No, if we take the path of meditating through God’s words, early in the morning, daily in fact, we are like a tree planted beside a stream of water. We sink roots down deeply. We are nourished by the water deep beneath the surface. We become sturdy, poised, unshaken when the winds blow. We blossom. We flourish. We bear fruit. Our leaves won’t wither and blow away.

The Psalmist says we will prosper in all we do. Sometimes we have distorted this word. We scoff at those who practice what is called the prosperity gospel. Resting on what our society values, almost above all else, we sometimes think prosperity is all about money and material possessions, as if that’s the promise.
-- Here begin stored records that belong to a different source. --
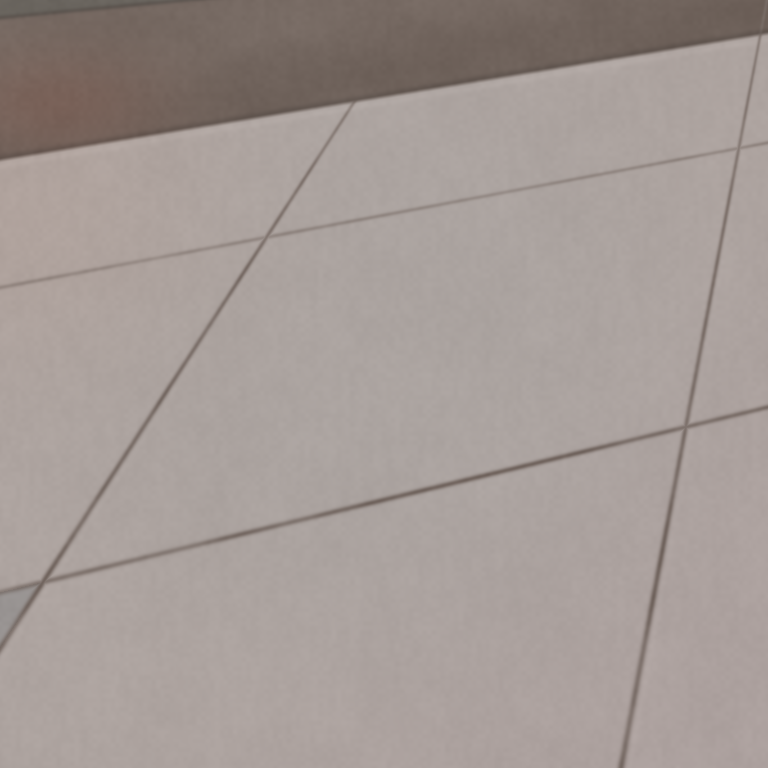
A WebGL 2 fragment shader for this texture:

```glsl
#version 300 es
precision highp float;

uniform vec2 u_resolution;
out vec4 outColor;

// Corners of the central tile, in canvas units
#define TILE_SW vec2(0.056, 0.242)
#define TILE_SE vec2(0.893, 0.444)
#define TILE_NE vec2(0.962, 0.807)
#define TILE_NW vec2(0.347, 0.691)
// Half widths of the grout at the bottom and top of the canvas
#define GROUT_NEAR 0.0040
#define GROUT_FAR 0.0019
// Height at the left and slope of the wall base
#define WALL_BASE vec2(0.791, 0.165)
#define TILE_COLOR vec3(0.679, 0.641, 0.625)
#define GROUT_COLOR vec3(0.43, 0.38, 0.355)
#define WALL_COLOR vec3(0.432, 0.382, 0.354)
#define BLUSH_COLOR vec3(0.49, 0.375, 0.335)
#define GRAIN 0.014

float hash(vec2 p) {
  return fract(sin(dot(p, vec2(127.1, 311.7))) * 43758.5453);
}

float noise(vec2 p) {
  vec2 i = floor(p), f = fract(p);
  f = f * f * (3.0 - 2.0 * f);
  return mix(mix(hash(i), hash(i + vec2(1, 0)), f.x),
             mix(hash(i + vec2(0, 1)), hash(i + vec2(1, 1)), f.x), f.y);
}

float fbm(vec2 p) {
  float sum = 0.0, weight = 0.5;
  for (int i = 0; i < 4; i++) {
    sum += weight * noise(p);
    p = p * 2.03 + 17.0;
    weight *= 0.5;
  }
  return sum / 0.9375;
}

float cross2(vec2 a, vec2 b) { return a.x * b.y - a.y * b.x; }

// Projective map from the unit square to the central tile
mat3 tileToCanvas() {
  vec2 s = TILE_SW - TILE_SE + TILE_NE - TILE_NW;
  vec2 d1 = TILE_SE - TILE_NE, d2 = TILE_NW - TILE_NE;
  float g = cross2(s, d2) / cross2(d1, d2);
  float h = cross2(d1, s) / cross2(d1, d2);
  return mat3(vec3(TILE_SE - TILE_SW + g * TILE_SE, g),
              vec3(TILE_NW - TILE_SW + h * TILE_NW, h),
              vec3(TILE_SW, 1.0));
}

// Soft bell-shaped line around distance zero
float stroke(float dist, float halfWidth) {
  float d = dist / max(halfWidth, 0.6 / u_resolution.y);
  return exp(-0.8 * d * d);
}

vec3 floorColor(vec2 p, vec2 cell, vec2 dist) {
  vec3 color = TILE_COLOR + 0.004 * (hash(cell + 3.0) - 0.5);
  // Cool centre, warm upper left, rosy lower right
  float cool = 1.0 - smoothstep(0.1, 0.6, length(p - vec2(0.5, 0.55)));
  color += cool * vec3(-0.007, 0.001, 0.003);
  vec2 q = (p - vec2(0.02, 0.72)) / vec2(0.3, 0.2);
  color += exp(-dot(q, q)) * vec3(0.010, -0.005, -0.012);
  color += smoothstep(0.0, 1.0, p.x - p.y) * vec3(-0.005, -0.012, -0.006);
  // Shaded tile in the lower left
  if (cell.x < 0.0 && cell.y < 0.0) color -= vec3(0.08, 0.06, 0.05);
  // Grout, thinner and fainter with distance, unevenly worn along its length
  float halfWidth = mix(GROUT_NEAR, GROUT_FAR, p.y);
  float wear = 0.72 + 0.28 * smoothstep(0.2, 0.8, fbm(p * 16.0));
  float across = stroke(dist.y, halfWidth) * mix(1.0, 0.55, smoothstep(0.45, 0.7, p.y));
  across *= mix(0.75, 1.0, smoothstep(0.1, 0.5, p.x));
  float along = stroke(dist.x, halfWidth) * mix(1.0, 0.78, smoothstep(0.4, 0.9, p.y));
  // Faint pale lip beside the near joints
  color += 0.012 * stroke(dist.x - 2.6 * halfWidth, halfWidth) * (1.0 - p.y);
  vec3 grout = GROUT_COLOR + 0.03 * smoothstep(0.4, 0.9, p.y);
  return mix(color, grout, max(across, along) * wear);
}

vec3 wallColor(vec2 p, float above, float seamDist) {
  vec3 color = WALL_COLOR + 0.032 * smoothstep(0.02, 0.13, above);
  color += 0.04 * (fbm(p * vec2(9.0, 22.0)) - 0.5);
  // Reddish reflection at the left
  vec2 q = (p - vec2(0.07, 0.865)) / vec2(0.14, 0.07);
  color = mix(color, BLUSH_COLOR, 0.65 * exp(-dot(q, q)));
  // Grey band above a dark ledge
  float ledge = p.y - 0.977 - 0.095 * p.x;
  color = mix(color, vec3(0.42, 0.4, 0.375), smoothstep(-0.005, 0.005, ledge));
  color *= 1.0 - 0.15 * stroke(ledge, 0.003);
  // Seam continuing up the right side
  float seam = stroke(seamDist, 0.002) * step(0.8, p.x);
  return mix(color, vec3(0.53, 0.49, 0.47), 0.4 * seam);
}

void main() {
  vec2 p = gl_FragCoord.xy / u_resolution;
  vec3 h = inverse(tileToCanvas()) * vec3(p, 1.0);
  vec2 tile = h.xy / h.z;

  // Signed distance to the nearest joints, in canvas units
  vec2 dx = dFdx(tile) * u_resolution.x, dy = dFdy(tile) * u_resolution.y;
  vec2 dist = (tile - round(tile)) / max(sqrt(dx * dx + dy * dy), vec2(1e-4));

  // Floor below, wall above, with a shadow and pale rim where they meet
  float above = p.y - WALL_BASE.x - WALL_BASE.y * p.x;
  vec3 ground = floorColor(p, floor(tile), dist);
  ground += 0.02 * stroke(above + 0.007, 0.004);
  vec3 wall = wallColor(p, above, dist.x);
  wall *= 1.0 - 0.12 * stroke(above - 0.003, 0.004);
  vec3 color = mix(ground, wall, smoothstep(-0.0035, 0.0035, above));

  // Broad mottling, soft vertical streaks and fine grain
  color += GRAIN * (fbm(p * 14.0) - 0.5) * 1.5;
  color += GRAIN * (noise(p * vec2(120.0, 45.0)) - 0.5) * 0.8;
  color += GRAIN * (noise(p * 170.0) - 0.5);
  outColor = vec4(color, 1.0);
}
```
As I read the Scriptures there is nothing necessarily damaging about wealth, only if we begin to equate human flourishing with being wealthy. In my reading of this Psalm, we who follow the words of the Lord will prosper, no matter our fate with money. I think this is true, though it takes a lot of meditating on the words of God to reorient ourselves in this way. But this is real prosperity.

When I think about all the winds blowing around us these days, I yearn to be like this tree planted beside the living stream. When I think about the tugs toward a shallow, confused, even hateful life, I want roots that tap deeply into nourishing waters. I long to be nourished so that I may nourish others. There are a lot of things that threaten to pull me off this path, but, no, I want to be that tree, planted by the flowing water.

For me, as with the ancients, it all begins early in the morning, meditating on these very words. These words create holy space. When we grow quiet enough in this space, God chooses to come close. Then we are awakened. Yes, indeed, then “it is high time for us to arise from sleep,” open our eyes, reorient our yearnings, and stand poised like a tree planted beside the waters. I long to be more like this tree standing strong, content, nourished and nourishing, beside the deep waters.